2008 GMC Canyon Interior
Substandard materials detract from the interior of the GMC Canyon, which, even for a pickup truck, isn't very accommodating. As a result, the GMC's cabin places fourth out of six-ranked compact pickups. Thewrites, "Overall, the GMC Canyon offers very good mechanical systems, but its interior room and materials should be better."
The amount of room depends upon the body style, with regular cabs seating three, extended cabs seating five, and crew cabs seating six. "Inside, the Canyon is functional at best," decides the Wall Street Journal. "We thought the vast areas of hard plastic could have been made a little softer, or at least molded with nicer texture." Some reviewers think functional is good enough. U.S. News reviewer Rick Newman writes, "GM has improved its interiors enough that the Canyon is as comfy as a basic sedan -- nothing fancy, but durable enough."

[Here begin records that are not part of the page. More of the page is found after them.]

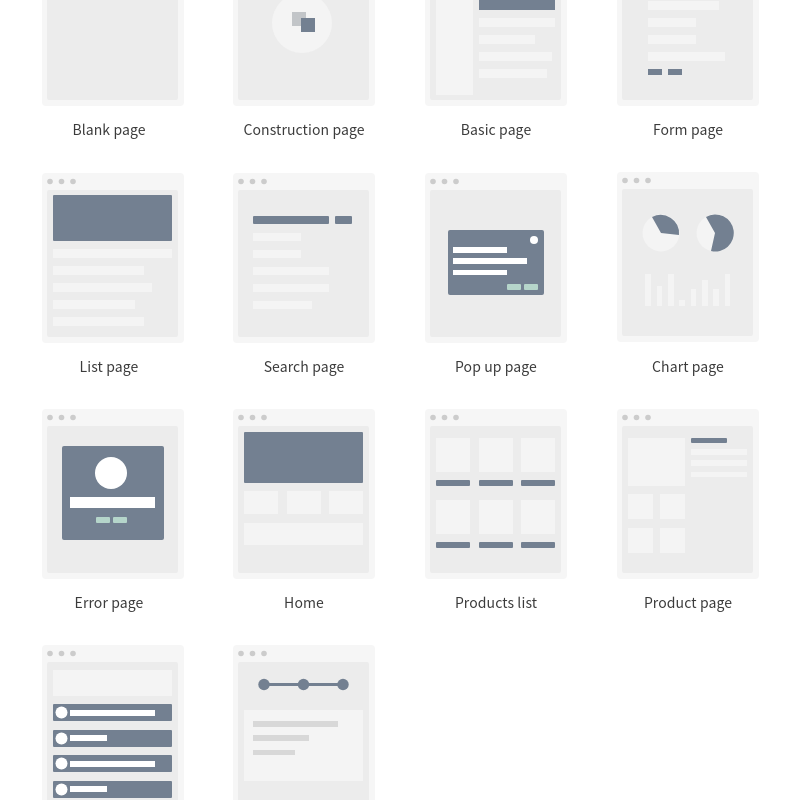
<!DOCTYPE html>
<html lang="en">
<head>
<meta charset="utf-8">
<title>Page wireframe set</title>
<style>
:root {
  --paper: #ffffff;
  --frame: #f6f6f6;
  --screen: #ececec;
  --block: #f4f4f4;
  --slate: #738091;
  --mint: #b5d5ca;
  --dot: #cccccc;
  --rule: #d8d8d8;
  --shade: #c2c5c8;
  --text: #3b3b3b;
}
* { box-sizing: border-box; margin: 0; }
html, body { width: 800px; height: 800px; overflow: hidden; background: var(--paper); }
.board {
  display: grid;
  grid-template-columns: 191px 192px 192px 142px;
  grid-template-rows: 237px 236px 236px 236px;
  margin: -64px 0 0 42px;
}
.tile { width: 142px; }
.tile svg { display: block; width: 142px; height: 170px; }
.tile figcaption {
  margin: 13px -20px 0;
  font: 14px/20px "Noto Sans CJK JP", "Noto Sans", sans-serif;
  letter-spacing: 0.1px;
  text-align: center;
  white-space: nowrap;
  color: var(--text);
}
.tile:nth-child(4n + 1) figcaption { margin-left: -28px; }
.chart svg { position: relative; top: -1px; }
.symbols { position: absolute; width: 0; height: 0; }
.frame { fill: var(--frame); }
.screen { fill: var(--screen); }
.dot { fill: var(--dot); }
.block { fill: var(--block); }
.slate { fill: var(--slate); }
.white { fill: var(--paper); }
.mint { fill: var(--mint); }
.rule { fill: var(--rule); }
.shade { fill: var(--shade); }
.track { stroke: var(--slate); stroke-width: 3; }
</style>
</head>
<body>
<svg class="symbols" aria-hidden="true">
  <defs>
    <g id="window">
      <rect class="frame" width="142" height="170" rx="4"/>
      <rect class="screen" x="5" y="17" width="131" height="147" rx="2"/>
      <circle class="dot" cx="8" cy="8.5" r="2.8"/>
      <circle class="dot" cx="19.5" cy="8.5" r="2.8"/>
      <circle class="dot" cx="31" cy="8.5" r="2.8"/>
    </g>
    <g id="product">
      <rect class="block" width="34" height="34"/>
      <rect class="slate" y="42" width="34" height="6" rx="1"/>
    </g>
    <g id="buttons">
      <rect width="14" height="6" rx="1"/>
      <rect x="17" width="14" height="6" rx="1"/>
    </g>
    <g id="entry">
      <rect class="slate" width="119" height="17" rx="1"/>
      <circle class="white" cx="8.5" cy="8.5" r="6"/>
    </g>
  </defs>
</svg>

<main class="board">
  <figure class="tile">
    <svg viewBox="0 0 142 170" aria-hidden="true"><use href="#window"/></svg>
    <figcaption>Blank page</figcaption>
  </figure>

  <figure class="tile">
    <svg viewBox="0 0 142 170" aria-hidden="true">
      <use href="#window"/>
      <circle class="block" cx="69" cy="87" r="30"/>
      <rect class="shade" x="59" y="76" width="14" height="14"/>
      <rect class="slate" x="68" y="82" width="14" height="14"/>
    </svg>
    <figcaption>Construction page</figcaption>
  </figure>

  <figure class="tile">
    <svg viewBox="0 0 142 170" aria-hidden="true">
      <use href="#window"/>
      <rect class="block" x="11" y="23" width="37" height="136"/>
      <rect class="slate" x="54" y="23" width="76" height="51"/>
      <g class="block">
        <rect x="54" y="82" width="76" height="9"/>
        <rect x="54" y="99" width="56" height="9"/>
        <rect x="54" y="116" width="73" height="9"/>
        <rect x="54" y="133" width="68" height="9"/>
      </g>
    </svg>
    <figcaption>Basic page</figcaption>
  </figure>

  <figure class="tile">
    <svg viewBox="0 0 142 170" aria-hidden="true">
      <use href="#window"/>
      <g class="block">
        <rect x="31" y="65" width="71" height="9"/>
        <rect x="31" y="82" width="48" height="9"/>
        <rect x="31" y="99" width="48" height="9"/>
        <rect x="31" y="116" width="77" height="9"/>
      </g>
      <g class="slate">
        <rect x="31" y="133" width="14" height="6"/>
        <rect x="51" y="133" width="14" height="6"/>
      </g>
    </svg>
    <figcaption>Form page</figcaption>
  </figure>

  <figure class="tile">
    <svg viewBox="0 0 142 170" aria-hidden="true">
      <use href="#window"/>
      <rect class="slate" x="11" y="22" width="119" height="46" rx="1"/>
      <g class="block">
        <rect x="11" y="76" width="119" height="9"/>
        <rect x="11" y="93" width="91" height="9"/>
        <rect x="11" y="110" width="99" height="9"/>
        <rect x="11" y="127" width="82" height="9"/>
        <rect x="11" y="144" width="91" height="9"/>
      </g>
    </svg>
    <figcaption>List page</figcaption>
  </figure>

  <figure class="tile">
    <svg viewBox="0 0 142 170" aria-hidden="true">
      <use href="#window"/>
      <g class="slate">
        <rect x="20" y="43" width="76" height="8" rx="1"/>
        <rect x="102" y="43" width="17" height="8" rx="1"/>
      </g>
      <g class="block">
        <rect x="20" y="60" width="48" height="8"/>
        <rect x="20" y="77" width="48" height="8"/>
        <rect x="20" y="94" width="76" height="8"/>
        <rect x="20" y="111" width="76" height="8"/>
        <rect x="20" y="128" width="59" height="8"/>
      </g>
    </svg>
    <figcaption>Search page</figcaption>
  </figure>

  <figure class="tile">
    <svg viewBox="0 0 142 170" aria-hidden="true">
      <use href="#window"/>
      <rect class="slate" x="23" y="57" width="96" height="65" rx="2"/>
      <g class="white">
        <circle cx="109" cy="67" r="4"/>
        <rect x="28" y="74" width="54" height="6"/>
        <rect x="28" y="85" width="74" height="6"/>
        <rect x="28" y="97" width="54" height="5"/>
      </g>
      <use class="mint" href="#buttons" x="82" y="111"/>
    </svg>
    <figcaption>Pop up page</figcaption>
  </figure>

  <figure class="tile chart">
    <svg viewBox="0 0 142 170" aria-hidden="true">
      <use href="#window"/>
      <g class="block">
        <circle cx="44" cy="61" r="18.5"/>
        <circle cx="98" cy="61" r="18.5"/>
      </g>
      <path class="slate" d="M44 61 L35 45 A18.5 18.5 0 0 1 62 63 Z"/>
      <path class="slate" d="M98 61 L89 45 A18.5 18.5 0 1 1 94 79 Z"/>
      <g class="block">
        <rect x="28" y="102" width="6" height="32"/>
        <rect x="40" y="114" width="5" height="20"/>
        <rect x="51" y="102" width="6" height="32"/>
        <rect x="62" y="128" width="6" height="6"/>
        <rect x="74" y="117" width="5" height="17"/>
        <rect x="85" y="108" width="6" height="26"/>
        <rect x="96" y="117" width="6" height="17"/>
        <rect x="108" y="102" width="5" height="32"/>
      </g>
    </svg>
    <figcaption>Chart page</figcaption>
  </figure>

  <figure class="tile">
    <svg viewBox="0 0 142 170" aria-hidden="true">
      <use href="#window"/>
      <rect class="slate" x="20" y="37" width="102" height="94" rx="2"/>
      <circle class="white" cx="69" cy="64" r="16"/>
      <rect class="white" x="28" y="88" width="85" height="11"/>
      <use class="mint" href="#buttons" x="54" y="108"/>
    </svg>
    <figcaption>Error page</figcaption>
  </figure>

  <figure class="tile">
    <svg viewBox="0 0 142 170" aria-hidden="true">
      <use href="#window"/>
      <rect class="slate" x="11" y="23" width="119" height="51" rx="1"/>
      <g class="block">
        <rect x="11" y="82" width="34" height="23"/>
        <rect x="54" y="82" width="34" height="23"/>
        <rect x="96" y="82" width="34" height="23"/>
        <rect x="11" y="114" width="119" height="22"/>
      </g>
    </svg>
    <figcaption>Home</figcaption>
  </figure>

  <figure class="tile">
    <svg viewBox="0 0 142 170" aria-hidden="true">
      <use href="#window"/>
      <use href="#product" x="11" y="29"/>
      <use href="#product" x="54" y="29"/>
      <use href="#product" x="96" y="29"/>
      <use href="#product" x="11" y="91"/>
      <use href="#product" x="54" y="91"/>
      <use href="#product" x="96" y="91"/>
    </svg>
    <figcaption>Products list</figcaption>
  </figure>

  <figure class="tile">
    <svg viewBox="0 0 142 170" aria-hidden="true">
      <use href="#window"/>
      <g class="block">
        <rect x="11" y="29" width="57" height="48"/>
        <rect x="11" y="85" width="25" height="25"/>
        <rect x="43" y="85" width="25" height="25"/>
        <rect x="11" y="119" width="25" height="25"/>
        <rect x="43" y="119" width="25" height="25"/>
        <rect x="74" y="40" width="56" height="6"/>
        <rect x="74" y="51" width="56" height="6"/>
        <rect x="74" y="63" width="56" height="5"/>
      </g>
      <rect class="slate" x="74" y="29" width="36" height="5" rx="1"/>
    </svg>
    <figcaption>Product page</figcaption>
  </figure>

  <figure class="tile">
    <svg viewBox="0 0 142 170" aria-hidden="true">
      <use href="#window"/>
      <rect class="block" x="11" y="25" width="119" height="26"/>
      <use href="#entry" x="11" y="59"/>
      <use href="#entry" x="11" y="85"/>
      <use href="#entry" x="11" y="110"/>
      <use href="#entry" x="11" y="136"/>
      <g class="white">
        <rect x="28" y="65" width="85" height="6"/>
        <rect x="28" y="90" width="37" height="6"/>
        <rect x="28" y="116" width="85" height="6"/>
        <rect x="28" y="141" width="37" height="6"/>
      </g>
    </svg>
  </figure>

  <figure class="tile">
    <svg viewBox="0 0 142 170" aria-hidden="true">
      <use href="#window"/>
      <line class="track" x1="31" y1="39.5" x2="110" y2="39.5"/>
      <g class="slate">
        <circle cx="31" cy="39.5" r="5.7"/>
        <circle cx="70.5" cy="39.5" r="5.7"/>
        <circle cx="110" cy="39.5" r="5.7"/>
      </g>
      <rect class="block" x="11" y="65" width="119" height="71"/>
      <g class="rule">
        <rect x="20" y="76" width="85" height="6"/>
        <rect x="20" y="90" width="56" height="6"/>
        <rect x="20" y="105" width="42" height="5"/>
      </g>
    </svg>
  </figure>
</main>
</body>
</html>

Regular cab models seat three passengers on a bench seat. Extended cab models add two rear jump seats accessible through rear-hinged back doors, while crew cabs add a folding rear bench accessible through two conventional rear doors. Reviewer opinion is mixed and inconsistent regarding both comfort and aesthetics. The Kelley Blue Book is more generous, saying, "The seats offer firm bottoms and good lumbar support, and the cloth fabric is both durable and comfortable."reports, "The cloth-covered front seats were comfortable. The material felt fine, but looked a little down-market."
"The front bench seat," claims U.S. News reviewer Rick Newman, "is flat, soft, and uncomfortable." Car and Driver, however, argues, "The front seat remains comfortable for all-day grinds," while conceding that the "seatback is slightly overpadded." Consumer Guide deems the middle space in the front seat "for occasional use only," while the explains that the bench can "accommodate three snugly with the center armrest folded into the seat back." A reviewer for the complains, "My one grouse has to do with the driver's seat, which lacked sufficient lateral support. I hate that feeling that you're crushing the side bolsters when the truck heels over in a sharp turn."
The back seat of the extended cab, writes Consumer Guide, "best suits preteens," while adults in the jump seats "lack leg room even if" the front seats are "pushed well forward." New Car Test Drive reports that the extended cab "is large enough to orient the back seats facing forward, so no one will have to endure the pain of sideways-mounted seats," but warns, "don't expect them to be comfortable," calling the back seat "too cramped for anyone but Munchkins on relatively short jaunts." The crew cab, with its rear bench, is more spacious in back -- enough so that the decides, "Three people can sit in the back seat, although it would be a bit crowded." The complains about the "overly upright seat back that offsets the comfort provided by acceptable legroom."
Reviewers generally like the layout of the Canyon's dash. Kelley Blue Book says it's "highly functional, with all the gauges and controls within clear sight and easy reach of the driver." The says it looks "rugged, with a simplicity that I found appealing." A reviewer for the Detroit News voices a few complaints: "Three things bothered me about the Canyon's cabin. There were no lighted or covered vanity mirrors. Also, the old-style column-mounted shifter feels primitive and old-fashioned. And I found the heated seat switches hard to reach on the outsides of the seats." Car and Driver reports, "Audio quality, even from the base six-speaker system, is terrific."
The regular cab offers little interior space, but extended cabs and crew cabs offer significantly more room -- especially "with rear seats folded," notes Consumer Guide. In the crew cab, rear setbacks fold down to create a flat load floor. In the extended cab, the rear jump seats fold up, extending the cargo area from floor to ceiling.